The Slatest

The Federal Government Is Finally Ending Its Use of Private Prisons. That’s Not Enough.

An immigrant detainee holds his daughter during family visitation at the Adelanto Detention Facility, a private prison.

John Moore/Getty Images

The Department of Justice announced on Thursday that the federal government will stop relying on private prisons to house inmates, phasing them out over the next few years. Because states will continue contracting with private prisons, Thursday’s move won’t dislodge them altogether from the American criminal justice system. But the DOJ’s vigorous criticism of the substandard services of private prisons undoubtedly marks a shift in the political landscape—and a considerable victory for undocumented immigrants, who arguably suffered the most from the federal government’s use of such facilities.

Currently, private prisons house about 22,660 federal inmates, many of whom are immigrants awaiting (or appealing) their deportation. Because the detention of undocumented immigrants is so lucrative for private prisons, the industry has spent millions of dollars lobbying for harsher enforcement of immigration laws. Private prison lobbyists have focused on persuading Congress to maintain a federal quota that requires the detention of a certain number of immigrants at all times. These lobbyists have also spent millions on the state level to encourage legislators to pass draconian immigration laws that ensnare more immigrants and send them into the federal detention system. Of the 36 co-sponsors of Arizona’s unconstitutional 2010 immigration law, for instance, 30 had received campaign contributions from private prison companies and lobbyists.

Because private prisons are not subject to the same federal public records laws as government-run prisons, many facts about their operation remains intentionally shrouded in mystery. (The industry has spent $7 million lobbying against proposed policies that would apply public records laws to their facilities.) One investigation found that some private prisons put inmates in solitary confinement for extended periods simply because there are no other beds available. Another found routine abuse and neglect, including inhumane overcrowding and vermin infestation. (A blockbuster Mother Jones report released this summer documented the many horrors of private prison life in graphic detail.)

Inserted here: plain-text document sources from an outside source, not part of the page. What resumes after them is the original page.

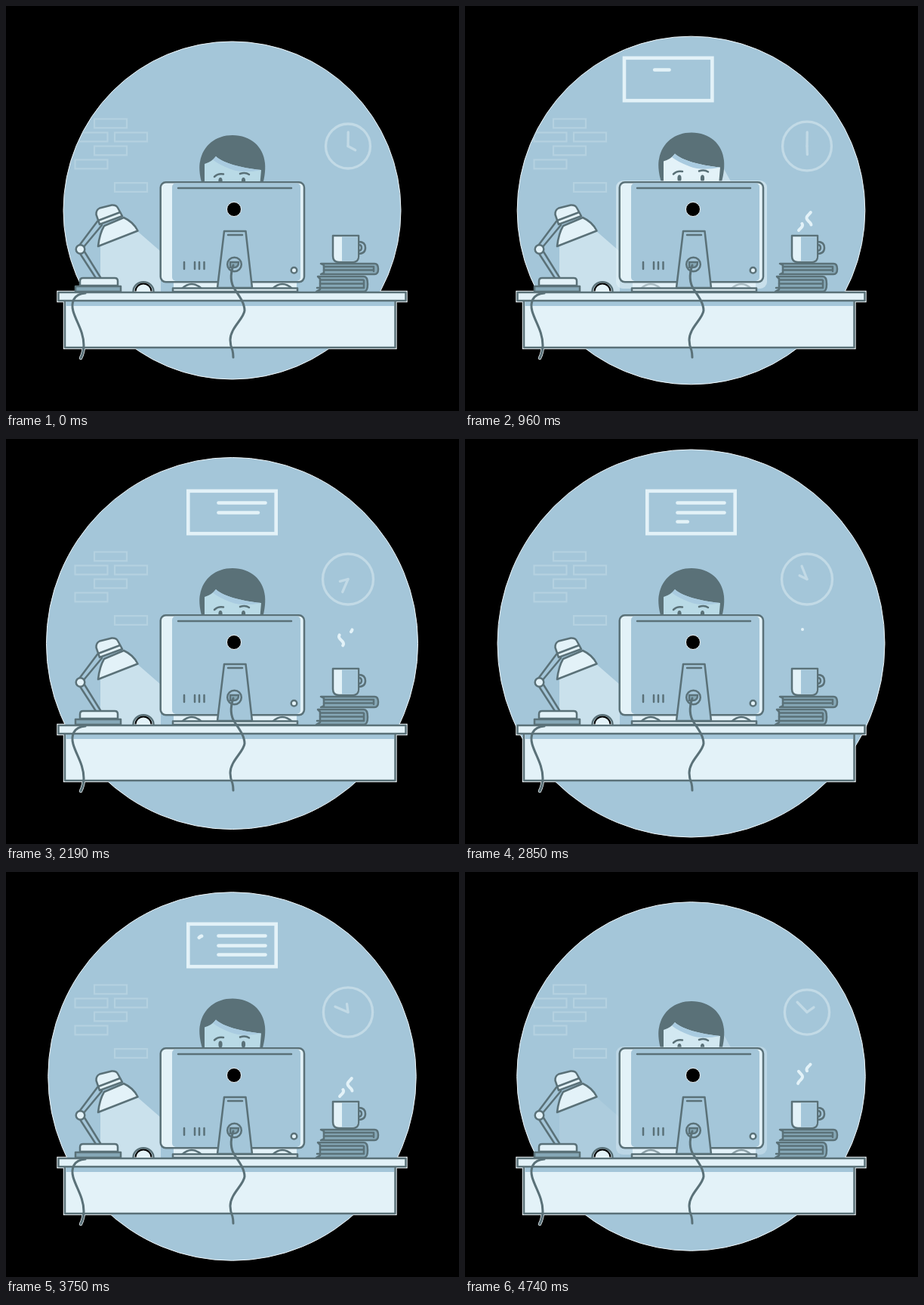
Write an HTML page that moves like this. It is 600 px wide and 536 px high and loops after 4.77 s.

```html
<!DOCTYPE html>
<html lang="en">
<head>
<meta charset="utf-8">
<title>At the desk</title>
<style>
  html, body { margin: 0; width: 100%; height: 100%; overflow: hidden; background: #000; }
  svg { display: block; width: 100vw; height: 100vh; }
  .ink { stroke: #5a7178; stroke-width: 2.5; stroke-linejoin: round; stroke-linecap: round; }
  .thick { stroke-width: 3; }
  .line { fill: none; }
  .light { fill: #e3f2f8; }
  .blue { fill: #a4c6d9; }
  .dark { fill: #5a7178; }
  .mid { fill: #86a8b7; }
  .rim { fill: none; stroke: #eef5f8; stroke-width: 4.4; stroke-linecap: round; }
  .edge { fill: none; stroke: #eef5f8; stroke-width: 1; }
  .chalk { fill: none; stroke: #e3f2f8; stroke-width: 4.6; stroke-linecap: round; }
  .faint { fill: none; stroke: #b4d1e0; stroke-width: 2.2; }
  .clock { fill: none; stroke: #c2dae6; stroke-width: 3.3; stroke-linecap: round; }
  .steam { fill: none; stroke: #e3f2f8; stroke-width: 4; stroke-linecap: round; stroke-linejoin: round; }
</style>
</head>
<body>
<svg viewBox="0 0 600 536">
  <defs>
    <clipPath id="port"><circle class="disc" cx="299.5" cy="270.5" r="223.5"/></clipPath>
    <rect id="front" x="78" y="389" width="437.5" height="63"/>
    <rect id="slab" x="69.5" y="379" width="460" height="11"/>
    <path id="cord" d="M105 380C89 381 86 393 89 404C93 418 103 431 103 449Q103 458 99 466"/>
  </defs>

  <!-- pale rim, seen only against the black -->
  <g class="rim"><use href="#front"/><use href="#slab"/><use href="#cord"/></g>
  <circle class="disc blue" cx="299.5" cy="270.5" r="223.5"/>
  <circle class="disc edge" cx="299.5" cy="270.5" r="223.5"/>

  <g clip-path="url(#port)">
    <g id="bricks" class="faint"></g>
    <g class="clock">
      <circle id="dial" cx="453" cy="185.5" r="29.5"/>
      <path id="minute" d="M453 185.5V167"/>
      <path id="hour" d="M453 185.5V174.5"/>
    </g>
    <g id="board" class="chalk">
      <rect x="241.3" y="68.8" width="116.4" height="56.4" stroke-linecap="butt"/>
      <path class="stroke" pathLength="100" d="M281.5 84.5H343.5"/>
      <path class="stroke" pathLength="100" d="M281.5 97.5H343.5"/>
      <path class="stroke" pathLength="100" d="M281.5 109.5H343.5"/>
      <path class="stroke" pathLength="100" d="M255.8 86.8A8.5 8.5 0 1 1 255.7 86.9"/>
    </g>
  </g>

  <path id="beam" class="light" d="M125 317L174 298L205 325V378H125Z"/>
  <path class="glow light" d="M342 214L353 234H338Z"/>

  <!-- person -->
  <g id="head">
    <path class="dark" d="M261 240C255 222 256 210 257 206C261 184 278 171 300 171C324 171 341 186 343 208C344 219 342 229 339 240Z"/>
    <path id="face" d="M263 240V209Q273 206 278 199C288 208 309 214 338 217L336 240Z"/>
    <path fill="#a9cbe0" d="M278 199C288 208 309 214 338 217Q314 222 298 216Q282 210 274 203.500Z"/>
    <path class="ink line" d="M276 226Q281 221 288 222.500M310 222Q317 219.500 322 223"/>
    <ellipse class="dark" cx="284" cy="231.500" rx="2.600" ry="4.500"/>
    <ellipse class="dark" cx="314.500" cy="231.500" rx="2.600" ry="4.500"/>
  </g>

  <!-- desk -->
  <use href="#front" class="ink light"/>
  <rect class="blue" x="79.500" y="390" width="434.500" height="7"/>
  <use href="#slab" class="ink light"/>

  <!-- lamp -->
  <path class="ink line" d="M97 317L121 285M102 320L127 290M97 326L119 360M102 322L125 359"/>
  <circle class="ink light" cx="98.500" cy="322" r="5.800"/>
  <rect class="ink mid" x="92" y="371" width="60" height="7"/>
  <path class="ink light" d="M98 370V364Q98 360 102 360H144Q148 360 148 364V370Z"/>
  <path class="ink light" d="M124 289L119.500 276Q119 270 124 267.500L140 263.500Q146 263 148 267L154 278Z"/>
  <path class="ink line" d="M122 284L151 273"/>
  <path class="ink light" d="M122 318Q124 301 130 291L156 280Q169 286 174.500 297.500Z"/>
  <use href="#cord" class="ink thick line"/>

  <!-- small dome -->
  <path class="ink light" d="M168.500 378A13.500 12.800 0 0 1 195.500 378"/>
  <path class="line" stroke="#000" stroke-width="2" d="M171.500 377.500A10.500 10 0 0 1 192.500 377.500"/>

  <!-- computer -->
  <rect class="light" x="222" y="364" width="163" height="10"/>
  <path class="ink light" d="M233 374Q246 362 259 374ZM353 374Q366 362 379 374Z"/>
  <rect class="glow light" x="200" y="231" width="200" height="143" rx="9"/>
  <rect class="ink light" x="221" y="373.500" width="165" height="4.500"/>
  <rect class="ink light" x="204.700" y="233.300" width="190.300" height="132" rx="7"/>
  <rect class="blue" x="220" y="234.500" width="170" height="129.500" rx="5"/>
  <path class="ink line" d="M228 241H378"/>
  <circle cx="302" cy="269" r="9.500" class="edge" style="fill:#000"/>
  <path class="ink line" d="M236 339V348M250 339V348M256 339V348M262.500 339V348"/>
  <circle class="ink light" cx="381.500" cy="349.700" r="3.800"/>
  <path class="ink blue" d="M289 298H317.500L326 373H280Z"/>
  <path class="ink line" d="M294 303H313"/>
  <circle class="ink line" cx="302.500" cy="342" r="9.300"/>
  <path class="ink mid" d="M297 339H308Q308 346 302 346H297Z"/>
  <path class="ink thick line" d="M301 343C297 355 297 366 303 375C309 384 316 393 316 403C315 414 297 426 297 442Q297 449 300 456Q301 460 301 465"/>

  <!-- books and mug -->
  <path class="ink mid" d="M417 341H488Q493 341 493 348Q493 355 488 355H417L421 353V343Z"/>
  <path class="ink mid" d="M411 378H474Q479 378 479 368Q479 358 474 358H413L416 361V375Z"/>
  <path class="ink line" d="M421 345H486M421 349.500H486M416 362.500H473M416 367.500H473M412 373H473M487 345V351M474 363V373"/>
  <path class="ink line" d="M467 312Q476 312 476 320Q476 328 466 328M467 316Q471 316 471 320Q471 324 466 324"/>
  <path class="ink light" d="M433 304H467V331Q467 339 459 339H441Q433 339 433 331Z"/>
  <path class="blue" d="M445 305.200H465.800V331Q465.800 337.800 459 337.800H445Z"/>
  <path id="steamL" class="steam"/>
  <path id="steamR" class="steam"/>
</svg>

<script>
const LOOP = 4770, PUFF = 2790, RISE = 2190;
const $ = id => document.getElementById(id);
const all = sel => [...document.querySelectorAll(sel)];
const clamp = v => Math.max(0, Math.min(1, v));
const mix = (a, b, p) => a + (b - a) * p;
const span = (t, from, length) => clamp((t - from) / length);
const bump = (t, mid, half) => clamp(1 - Math.abs(t - mid) / half);

const discs = all(".disc"), strokes = all(".stroke"), glows = all(".glow");

// Courses of bricks step down the wall, with a few left out.
const brick = (x, y) => `<rect x="${x}" y="${y}" width="43" height="11.8"/>`;
$("bricks").innerHTML = [[117, 0], [91.5, 1], [144, 1], [117, 2], [91.5, 3], [144, 4.7]]
  .map(([x, row]) => brick(x, 149.5 + row * 18)).join("");

// A wisp is a piece of a sine; its top slows while its tail catches up.
function wisp(id, x, born, t) {
  const age = t < born ? -1 : (t - born) % PUFF;
  let d = "";
  if (age >= 0 && age <= RISE + 20) {
    const top = 297 - 45 * (1 - (1 - span(age, 0, RISE)) ** 1.5);
    const tail = 297 - 45 * span(age, 300, RISE - 300) ** 1.5;
    for (let i = 0; i <= 14; i++) {
      const y = mix(top, tail, i / 14);
      const px = x + 3 * Math.cos(Math.PI * (y - 271) / 9.5);
      d += (i ? "L" : "M") + px.toFixed(2) + " " + y.toFixed(2);
    }
  }
  $(id).setAttribute("d", d);
}

function draw(t) {
  const swell = Math.min(t / 2910, 1 - (t - 2910) / PUFF);
  discs.forEach(c => c.setAttribute("r", 223.5 + 34 * swell ** 1.445));

  $("dial").setAttribute("r", 29.5 + 4 * clamp(1.25 * Math.sin(Math.PI * t / LOOP)));
  $("minute").setAttribute("transform", `rotate(${t * .75} 453 185.5)`);
  $("hour").setAttribute("transform", `rotate(${118 + t * .0625} 453 185.5)`);

  const slide = -260 * (1 - span(t, 500, 700)) ** 2 + 270 * span(t, 4220, 460) ** 2;
  $("board").setAttribute("transform", `translate(${slide} 0)`);
  strokes.forEach((s, i) => {
    const p = span(t, 808 + 969 * i, 490);
    s.style.visibility = p ? "visible" : "hidden";
    s.setAttribute("stroke-dasharray", `${p * 100} 200`);
  });

  const lift = 3.5 * Math.max(0, Math.cos(2 * Math.PI * (t - 960) / PUFF));
  $("head").setAttribute("transform", `translate(0 ${-lift})`);

  const dim = Math.max(bump(t, 1650, 80), bump(t, 4740, 80));
  $("beam").setAttribute("opacity", mix(.62, .12, dim));

  const glow = Math.max(bump(t, 960, 140), .6 * bump(t, 4740, 140));
  glows.forEach(g => g.setAttribute("opacity", glow * .6));
  $("face").setAttribute("fill", `rgb(${mix(185, 227, glow)},${mix(218, 242, glow)},${mix(230, 248, glow)})`);

  wisp("steamL", 444, 660, t);
  wisp("steamR", 455.5, 90, t);
}

const start = performance.now();
function tick() {
  draw((performance.now() - start) % LOOP);
  requestAnimationFrame(tick);
}
tick();
</script>
</body>
</html>
```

Private prisons are often touted as a deal for taxpayers, and the industry has heavily promoted the notion that they are less expensive to the government than traditional facilities. This contention, however, appears to be a myth. While industry-funded studies have found that private prisons are marginally less expensive, independent analyses have arrived at a different conclusion: These facilities cherry-pick their inmates, housing the healthier ones and passing along the “high need” (i.e., more costly) prisoners to government-run prisons.

The DOJ’s recent report on private prisons, the impetus behind its Thursday announcement, noted the weakness of the industry’s claims of cost-effectiveness. It also confirmed what so many investigations have already found: Private prisons have serious “safety and security deficiencies” and have “incurred more safety and security incidents” than government-run prisons. “In recent years,” the report noted, “disturbances in several [private] prisons have resulted in extensive property damage, bodily injury, and the death of a Correctional Officer.” The facilities may also provide inferior medical services; in 2011, inmates at one private prison assaulted staff members after their allegedly negligent response to a medical emergency resulted in an inmate’s death.

This year is an especially opportune moment for the shift away from private prisons, since broader criminal justice reforms have spurred a steady decline in the federal prison population (including a drop in private prison inmates). As Deputy Attorney General Sally Yates explained on Thursday, “The fact of the matter is that private prisons don’t compare favorably to Bureau of Prisons facilities in terms of safety or security or services, and now with the decline in the federal prison population, we have both the opportunity and the responsibility to do something about that.”

Shortly after the DOJ’s announcement, shares in America’s two largest private prison companies dropped 40 percent, an immediate indication that the industry’s halcyon days of high profitability could be coming to an end. Unfortunately, the DOJ’s move against private prisons won’t end these companies’ affiliation with the federal government. The Department of Homeland Security runs more than 100 immigration detention centers around the country—many of which are owned and operated by the same companies that run private prisons. (One of these companies just received a $1 billion contract from the Obama administration to detain Latin American asylum seekers.)

These centers must be civil, not punitive, in order to comply with the Constitution. But in practice, they’re often plagued by the same problems that spurred the DOJ to disassociate with private prisons. Thursday’s announcement, then, may be a considerable victory. But it won’t prevent the private prison industry from continuing to profit off immigration detention.